Exercise: Check each line of the records for "local"; collect those that have it.

Data supplied:
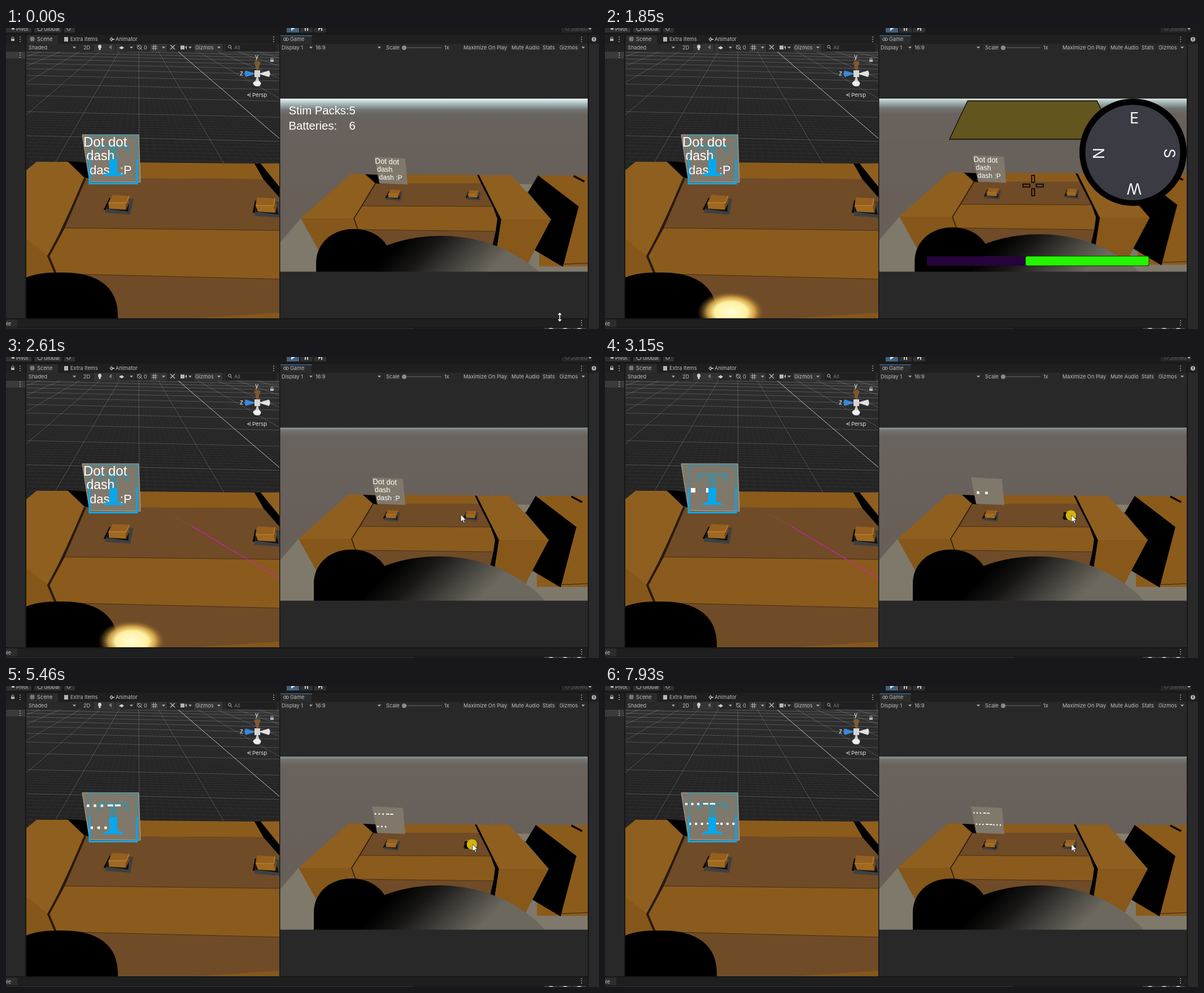
Write an HTML page with a canvas that moves like this. It is 1050 by 533 pixels and loops after 8000 ms.

```html
<!DOCTYPE html>
<html lang="en">
<head>
<meta charset="utf-8">
<title>Morse desk</title>
<style>
html, body { margin: 0; width: 100%; height: 100%; overflow: hidden; background: #191919; }
canvas { display: block; }
</style>
</head>
<body>
<canvas id="stage" width="1050" height="533"></canvas>
<script>
const W = 1050, H = 533, LOOP = 8000, STEP = 77;
const UI = 'Inter, sans-serif', SANS = '"Liberation Sans", Arial, sans-serif';
const OCHRE = '#8b5b1c', BROWN = '#6f4b27', BOARD = '#7f786b', GREY = '#b5b5b5', EDGE = '#171717';
let c = document.getElementById('stage').getContext('2d');

// Helpers; points are [x, y] pairs
function rect(x, y, w, h, fill) { c.fillStyle = fill; c.fillRect(x, y, w, h); }
function trace(pts) { c.beginPath(); pts.forEach(p => c.lineTo(...p)); }
function poly(fill, ...pts) { trace(pts); c.closePath(); c.fillStyle = fill; c.fill(); }
function line(color, width, ...pts) { trace(pts); c.strokeStyle = color; c.lineWidth = width; c.stroke(); }
function oval(x, y, rx, ry, fill) { c.beginPath(); c.ellipse(x, y, rx, ry, 0, 0, 7); c.fillStyle = fill; c.fill(); }
function ring(x, y, r, color = GREY) { c.beginPath(); c.arc(x, y, r, 0, 7); c.strokeStyle = color; c.lineWidth = 1; c.stroke(); }
function pill(x, y, w, h, fill) { c.beginPath(); c.roundRect(x, y, w, h, 3); c.fillStyle = fill; c.fill(); }
function text(s, x, y, size = 9.2, color = '#bdbdbd', font = UI) {
  c.font = size + 'px ' + font; c.fillStyle = color; c.fillText(s, x, y);
}
function stops(g, list) { list.forEach(([at, color]) => g.addColorStop(at, color)); return g; }
function fade(x0, y0, x1, y1, ...list) { return stops(c.createLinearGradient(x0, y0, x1, y1), list); }
function local(draw) { c.save(); draw(); c.restore(); }
function clipTo(x, y, w, h, draw) {
  local(() => { c.beginPath(); c.rect(x, y, w, h); c.clip(); draw(); });
}
function layer(draw) {
  const cv = document.createElement('canvas'), old = c;
  cv.width = W; cv.height = H;
  c = cv.getContext('2d'); draw(); c = old;
  return cv;
}
// Top half of a superellipse, extended downwards
function dome(x, y, rx, ry, power, fill) {
  const pts = [];
  for (let i = -40; i <= 40; i++) {
    const u = Math.sin(i / 40 * Math.PI / 2);
    pts.push([x + u * rx, y - ry * (1 - Math.abs(u) ** power) ** (1 / power)]);
  }
  poly(fill, ...pts, [x + rx, y + 60], [x - rx, y + 60]);
}

// Editor window
const caret = (x, y = 33) => poly('#a9a9a9', [x - 3, y], [x + 3, y], [x, y + 3.5]);
const menu = (x, y) => { for (let d = -4; d <= 4; d += 4) rect(x - .7, y + d - .7, 1.5, 1.5, '#c4c4c4'); };
const labels = (y, list) => { for (const s in list) text(s, list[s], y); };
function grid3(x, y, size) {
  for (let i = 1; i < 3; i++) {
    const d = i * size / 3;
    line(GREY, 1, [x, y + d], [x + size, y + d]); line(GREY, 1, [x + d, y], [x + d, y + size]);
  }
}
function drawTopBar() {
  rect(0, 0, W, 12, '#191919');
  for (const [x, w] of [[0, 45], [50, 48], [103, 19], [521, 22], [545, 22]]) rect(x, 0, w, 8, '#303030');
  rect(497, 0, 22, 8, '#46607c'); rect(984, 0, 54, 8, '#262626');
  labels(5, { Pivot: 18, Global: 67 }); text('Joined', 1000, 5, 9.2, '#5c5c5c');
  rect(10, 0, 5, 3, GREY); ring(60, 1, 4); ring(111, 1, 3); ring(994, 1, 3, '#555');
  poly('#cfe3f7', [505, 0], [512, 0], [505, 5]);
  rect(529, 0, 2, 5, '#ccc'); rect(533, 0, 2, 5, '#ccc');
  poly('#ccc', [553, 0], [558, 0], [553, 5]); rect(558, 0, 2, 5, '#ccc');
  caret(1034, 0);
}
function drawTabs() {
  rect(0, 12, W, 16, '#1f1f1f'); rect(0, 28, W, 14, '#292929');
  for (const x of [37, 486]) rect(x, 13, 55, 15, '#2c2c2c');
  rect(486, 13, 56, 1.5, '#356596');
  labels(23, { Scene: 55, 'Extra Items': 114, Animator: 194, Game: 503 });
  grid3(42, 15, 9); rect(103, 16, 7, 8, GREY);
  line(GREY, 1.2, [184, 20], [187, 17], [189, 20], [187, 23], [184, 20]); rect(187, 19, 5, 2, GREY);
  ring(494, 20, 2.4); ring(498, 20, 2.4);
  ring(12, 18, 2); rect(9, 19, 6, 4, GREY);
  for (const x of [25, 474, 1019]) menu(x, 20);
}
function drawTools() {
  for (const [x, w] of [[155, 47], [255, 30], [333, 50]]) rect(x, 28, w, 14, '#343434');
  rect(389, 29, 90, 12, '#202020');
  labels(38, {
    Shaded: 40, '2D': 137, '0': 244, Gizmos: 335, 'Display 1': 488, '16:9': 548, Scale: 673, '1x': 776,
    'Maximize On Play': 810, 'Mute Audio': 895, Stats: 950, 'Gizmos ': 980
  });
  text('All', 404, 38, 9.2, '#777');
  for (const x of [121, 222, 279, 326, 377, 540, 661, 1022]) caret(x);
  for (const x of [127, 154, 193, 229, 254, 286, 305, 332, 384, 545, 667, 806, 891, 946, 976]) rect(x, 28, 1, 14, '#1f1f1f');
  oval(166, 33, 3, 3.5, '#d0d0d0'); rect(164.5, 36, 3, 3, '#d0d0d0');
  poly('#777', [182, 34], [187, 30], [187, 38]);
  poly('#ccc', [200, 35], [205, 32], [209, 35], [205, 38]);
  ring(236, 34, 3.5); line(GREY, 1, [232, 30], [241, 39]);
  grid3(258, 29.5, 10);
  line(GREY, 1.5, [291, 30], [299, 38]); line(GREY, 1.5, [299, 30], [291, 38]);
  rect(309, 31, 7, 7, GREY); poly(GREY, [317, 34], [320, 31], [320, 38]);
  ring(396, 33, 2.5); line(GREY, 1, [398, 35], [400, 38]);
  rect(706, 34, 65, 1.5, '#555'); oval(705, 35, 4, 4, '#8b8b8b');
}
function drawFrame() {
  rect(0, 0, W, H, '#282828');
  drawTopBar(); drawTabs(); drawTools();
  rect(0, 28, 34, 14, '#222'); rect(0, 42, 34, 12, '#3a3a3a'); menu(25, 48);
  rect(34, 12, 2, 503, EDGE);
  rect(1030, 12, 2, 521, EDGE); rect(1032, 28, 18, 505, '#292929');
  oval(1041, 20, 4, 4, GREY); rect(1040.3, 17, 1.5, 5, '#333');
  rect(0, 514, 1030, 2, EDGE); rect(0, 516, 1030, 14, '#1f1f1f'); rect(0, 516, 20, 14, '#2c2c2c');
  text('ole', -4, 527); menu(1019, 522);
  rect(0, 530, 1030, 1, EDGE); rect(723, 531, 228, 2, '#1c1c1c');
  for (let x = 953; x < 1010; x += 25) { rect(x, 531, 23, 2, '#414141'); oval(x + 12, 533, 4, 2, GREY); }
}

// The console has the same faces in both views; only its corners differ
const SCENE_DESK = {
  outer: [54, 237], side: [-40, 314], backL: [110, 237], backR: [440, 240],
  tl: [140, 266], tr: [456, 268], br: [536, 359], bl: [102, 354],
  kneeL: [75, 404], kneeR: [560, 406], lowL: [88, 435], lowR: [540, 446], baseL: [100, 600], baseR: [540, 600],
  wall: [451, 240], wallEnd: [620, 238], wallKnee: [585, 406], tip: [760, 406], wallBase: [570, 600], foot: [700, 600],
  corner: [0, 600]
};
const GAME_DESK = {
  outer: [607, 243], side: [518, 322], backL: [632, 244], backR: [830, 245],
  tl: [650, 260], tr: [837, 260], br: [858, 301], bl: [626, 300],
  kneeL: [612, 322], kneeR: [866, 323], lowL: [619, 342], lowR: [863, 345], baseL: [640, 375], baseR: [856, 376],
  wall: [834, 246], wallEnd: [890, 245], wallKnee: [873, 324], tip: [961, 324], wallBase: [864, 382], foot: [917, 407],
  corner: [553, 385]
};
function drawDesk(d, seam) {
  poly('#8f5f1f', d.outer, d.backL, d.tl, d.kneeL, d.lowL, d.side);
  poly('#86571a', d.side, d.kneeL, d.lowL, d.baseL, d.corner);
  poly(OCHRE, d.backL, d.backR, d.tr, d.tl);
  poly(BROWN, d.tl, d.tr, d.br, d.bl);
  poly('#8a5b1c', d.bl, d.br, d.kneeR, d.lowR, d.lowL, d.kneeL);
  poly(BROWN, d.lowL, d.lowR, d.baseR, d.baseL);
  poly('#000', d.backR, d.wall, d.wallKnee, d.wallBase, d.baseR, d.lowR, d.kneeR, d.br, d.tr);
  poly('#8f5f1f', d.wall, d.wallEnd, d.tip, d.wallKnee);
  poly('#875819', d.wallKnee, d.tip, d.foot, d.wallBase);
  line('#4a3018', 1, d.lowL, d.lowR); line('#4a3018', 1, d.bl, d.br);
  line('#2a1a0b', seam, d.tl, d.bl, d.kneeL, d.lowL);
}
function drawKey(x, y, size, skew) {
  local(() => {
    c.transform(size, 0, skew, size, x, y);
    poly('#0a0704', [-9, -7], [2, -7], [2, 7], [-15, 5]);
    poly('#3c4042', [-8, -7], [15, -6], [12, 10], [-14, 8]);
    poly('#17120c', [-8, -6], [11, -6], [10, 7], [-12, 4]);
    poly('#955f1f', [-6, -10], [11, -9], [8, -2], [-10, -2]);
    poly('#9f6922', [-10, -2], [8, -2], [7.5, 5], [-9.5, 4]);
    poly('#754a17', [11, -9], [11, -2], [7.5, 5], [8, -2]);
    line('#b98233', .8, [-10, -2], [8, -2], [11, -9]);
  });
}

// Scene view
function drawGrid() {
  const vx = 235, vy = -18;
  const level = a => `rgba(200,200,200,${a})`;
  for (let k = -200; k < 200; k++) line(level(k % 10 ? .04 : .28), 1, [vx, vy], [536 + k * 15, 240]);
  for (let k = 0; k < 150; k++) {
    const y = vy + 855 / (3 + k / 10);
    line(level(k % 10 ? .07 - k / 2500 : .28), 1, [36, y - 5], [484, y + 5]);
  }
  line('rgba(225,225,225,.7)', 1, [vx, vy], [536, 240]);
}
function drawAxes() {
  const cones = ['#80592d', '#e2e2e2', '#c9c9c9', '#3589dc'];
  cones.forEach((fill, i) => local(() => {
    c.translate(445, 81); c.rotate(i * Math.PI / 2);
    poly(fill, [-5.5, -20], [5.5, -20], [1, -5], [-1, -5]);
    oval(0, -20, 5.5, 2.5, fill);
  }));
  oval(444.5, 98, 7, 4.5, '#eee');
  rect(440, 75, 10, 12, '#d6d6d6');
  text('y', 441, 55, 11, '#eee'); text('z', 414, 84, 11, '#eee');
  ring(471, 55, 2); rect(468, 56, 6, 4, GREY);
  line(GREY, 1, [434, 115], [427, 118.5], [434, 122]); line(GREY, 1, [427, 118.5], [434, 118.5]);
  text('Persp', 436, 122, 9.6, '#ddd');
}
function drawScene() {
  rect(36, 42, 448, 472, '#242424');
  drawGrid(); drawAxes();
  drawDesk(SCENE_DESK, 4);
  poly('#000', [109, 236], [147, 238], [150, 267], [139, 265]);
  poly('#85571c', [335, 514], [484, 504], [484, 514]);
  dome(95, 514, 103, 81, 2.5, '#000');
  drawKey(199, 313, 1.75, 0); drawKey(461, 318, 1.8, .55);
  const sign = [[135, 189], [235, 189], [238, 273], [148, 272]];
  poly(BOARD, ...sign); line('#b3aea4', 1, ...sign, sign[0]);
}
// Text gizmo: a frame with a serif T
function drawHandle(color) {
  c.strokeStyle = color; c.lineWidth = 3; c.strokeRect(148, 190.5, 84, 85);
  const half = [[0, 206], [27, 206], [28, 222], [25, 222], [19, 211], [7, 211], [7, 256], [17, 259], [17, 262], [0, 262]];
  const at = s => ([x, y]) => [190 + s * x, y];
  poly(color, ...half.map(at(1)), ...half.map(at(-1)).reverse());
}

// Text on the sign, in scene view coordinates
const CODE = '...--...--...';
function drawGreeting() {
  ['Dot dot', 'dash', 'dash :P'].forEach((s, i) => text(s, 137 + i * 5.5, 210 + i * 24.3, 24 - i, '#fff', SANS));
}
// The more symbols, the smaller they are set
function drawMorse(n) {
  const [size, gap, dash, x0, top, rows] = n < 3 ? [8, 27, 18, 152, 236, 0]
    : n < 6 ? [5.5, 17, 14, 146, 221, 0]
    : n < 11 ? [4.5, 12.3, 10, 143, 212, 39] : [4, 10.6, 9, 142, 209, 35];
  let x = x0, y = top;
  for (let i = 0; i < n; i++) {
    if (i === 5) { x = x0 + 6.5; y += rows; }
    const isDash = CODE[i] === '-';
    rect(x, y - size / 2, isDash ? dash : size, isDash ? size * .75 : size, '#fff');
    x += isDash ? dash + 3 : gap;
  }
}

// Game view, at its final camera pitch
function drawWorld() {
  rect(480, 90, 560, 360, fade(0, 100, 0, 300, [0, '#cfe6e6'], [.06, '#dce9e9'], [.09, '#b2c1c1'],
    [.125, '#8a9696'], [.15, '#737473'], [.2, '#69635d'], [1, '#685f59']));
  poly('#7f796b', [480, 366], [518, 322], [560, 380], [560, 450], [480, 450]);
  poly('#7f796b', [905, 450], [930, 374], [985, 406], [1040, 406], [1040, 450]);
  poly('#857d6e', [900, 261], [936, 262], [928, 276], [912, 274]);
  rect(940, 246, 100, 161, OCHRE);
  poly('#000', [938, 246], [1010, 301], [982, 408], [928, 376], [961, 324], [920, 276]);
  line('#38230e', 1, [984, 403], [1040, 401]);
  line('#000', 3.5, [1001, 247], [1020, 257]);
  drawDesk(GAME_DESK, 1.5);
  poly('#000', [632, 244], [656, 245], [658, 261], [650, 260]);
  drawKey(682.5, 281, 1, 0); drawKey(823, 281, .9, .1);
  poly(BOARD, [648, 213], [703, 216], [707, 262], [657, 260]);
  dome(612, 402, 67, 61, 2.1, '#000');
  dome(766, 553, 237, 200, 2, fade(715, 345, 815, 450, [0, '#000'], [.3, '#181716'], [.65, '#43413c'], [1, '#6c685e']));
}

// Overlays
function drawLight() {
  local(() => {
    c.translate(223, 503); c.scale(1, .62);
    oval(0, 0, 60, 60, stops(c.createRadialGradient(0, 0, 4, 0, 0, 60),
      [[0, '#fffbd0'], [.45, '#fff0a0'], [.68, 'rgba(225,175,75,.85)'], [1, 'rgba(110,74,38,0)']]));
  });
}
function drawLaser() {
  line('rgba(150,100,70,.4)', 1, [293, 279], [330, 300]);
  c.setLineDash([5, 1]); line('#e018c8', 1.3, [330, 300], [484, 392]); c.setLineDash([]);
}
function drawCrosshair() {
  c.strokeStyle = '#000'; c.lineWidth = 1.6;
  for (let i = 0; i < 4; i++) local(() => {
    c.translate(758, 279); c.rotate(i * Math.PI / 2); c.strokeRect(-2.5, 5.5, 5, 12.5);
  });
}
function drawCompass() {
  oval(935, 220, 95, 95, '#000'); oval(934.5, 220.5, 84, 84.5, '#3b3b44');
  c.textAlign = 'center';
  [...'ESWN'].forEach((s, i) => local(() => {
    c.translate(937, 222); c.rotate(i * Math.PI / 2);
    text(s, 0, -53, 27, '#f4f4f4');
  }));
  c.textAlign = 'left';
}
function drawPanel() {
  const board = [[642, 129], [871, 129], [905, 197], [610, 197]];
  poly('#62551d', ...board); line('#0c0a02', 1.3, ...board, board[0]);
  drawCompass();
  pill(570, 404, 180, 17, '#26043b'); pill(744, 403.5, 219.5, 18, '#0b3c06'); pill(745, 404.5, 217.5, 16, '#25f500');
}
function drawCounts() {
  text('Stim Packs:5', 500.5, 153, 20.3, '#fff', SANS);
  text('Batteries:', 500.5, 180, 20.3, '#fff', SANS);
  text('6', 607.5, 180, 20.3, '#fff', SANS);
}
function drawArrow(x, y) {
  const shape = [[0, 0], [0, 12.5], [3, 9.8], [5.2, 14.3], [7, 13.5], [5, 9.2], [9, 9.2]].map(p => [x + p[0], y + p[1]]);
  poly('#fff', ...shape); line('#222', .7, ...shape, shape[0]);
}
function drawResize(x, y) {
  line('#fff', 1.4, [x, y - 5], [x, y + 5]);
  for (const s of [-1, 1]) poly('#fff', [x - 3.5, y + 4 * s], [x, y + 8 * s], [x + 3.5, y + 4 * s]);
}

// Key presses: an even rhythm with a rest after each pair of dashes.
// A dot shows when pressed, a dash when released.
const HOLD = 150;
let clock = 2840;
const presses = [...CODE].map((sign, i) => {
  const at = clock;
  clock += sign === '.' ? 310 : 390;
  if (sign === '-' && CODE[i + 1] === '.') clock += 290;
  return { at, shown: sign === '.' ? at : at + HOLD };
});
function ramp(t, from, to) { return Math.min(1, Math.max(0, (t - from) / (to - from))); }

const frame = layer(drawFrame), scene = layer(drawScene), world = layer(drawWorld);

function draw(now) {
  const t = Math.floor((now % LOOP + 8) / STEP) * STEP + 4;
  const typed = presses.filter(p => t >= p.shown).length;
  const pressed = presses.some(p => t >= p.at && t < p.at + HOLD);
  const lift = 15 * (1 - ramp(t, 1790, 2600)) ** 2.7;
  const sign = () => typed ? drawMorse(typed) : drawGreeting();

  c.drawImage(frame, 0, 0);
  clipTo(36, 42, 448, 472, () => {
    c.drawImage(scene, 0, 0);
    drawHandle('rgba(35,150,185,.48)');
    sign();
    clipTo(140, 232, 100, 50, () => drawHandle('#05a8ee'));
    if (t >= 450 && t < 2690) drawLight();
    if (t >= 1930 && t < 3300) drawLaser();
  });
  rect(484, 12, 1.5, 503, EDGE);

  clipTo(485.5, 125, 544.5, 306.5, () => {
    local(() => {
      c.translate(lift * .27, lift);
      c.drawImage(world, 0, 0);
      // Scene sign to game sign
      c.translate(648, 213); c.transform(.55, .02, .022, .57, 0, 0); c.translate(-135, -189);
      sign();
    });
    if (pressed) { rect(812, 275, 10, 13, '#0a0704'); oval(825, 280.5, 9.3, 9.3, '#d3b20c'); }
    if (t < 1300) drawCounts();
    else if (t < 1930) drawPanel();
    if (t >= 450 && t < 1930) drawCrosshair();
  });

  const move = ramp(t, 2300, 2760);
  if (t < 70) drawResize(980.5, 512);
  else if (t < 140) drawArrow(768, 339);
  else if (t >= 1930) drawArrow(757 + 69 * move, 277.5 + 2.5 * move);
}

const start = performance.now();
function tick() {
  draw(performance.now() - start);
  requestAnimationFrame(tick);
}
tick();
</script>
</body>
</html>
```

Answer for this exercise:
function local(draw) { c.save(); draw(); c.restore(); }
  local(() => { c.beginPath(); c.rect(x, y, w, h); c.clip(); draw(); });
  local(() => {
  cones.forEach((fill, i) => local(() => {
  local(() => {
  for (let i = 0; i < 4; i++) local(() => {
  [...'ESWN'].forEach((s, i) => local(() => {
    local(() => {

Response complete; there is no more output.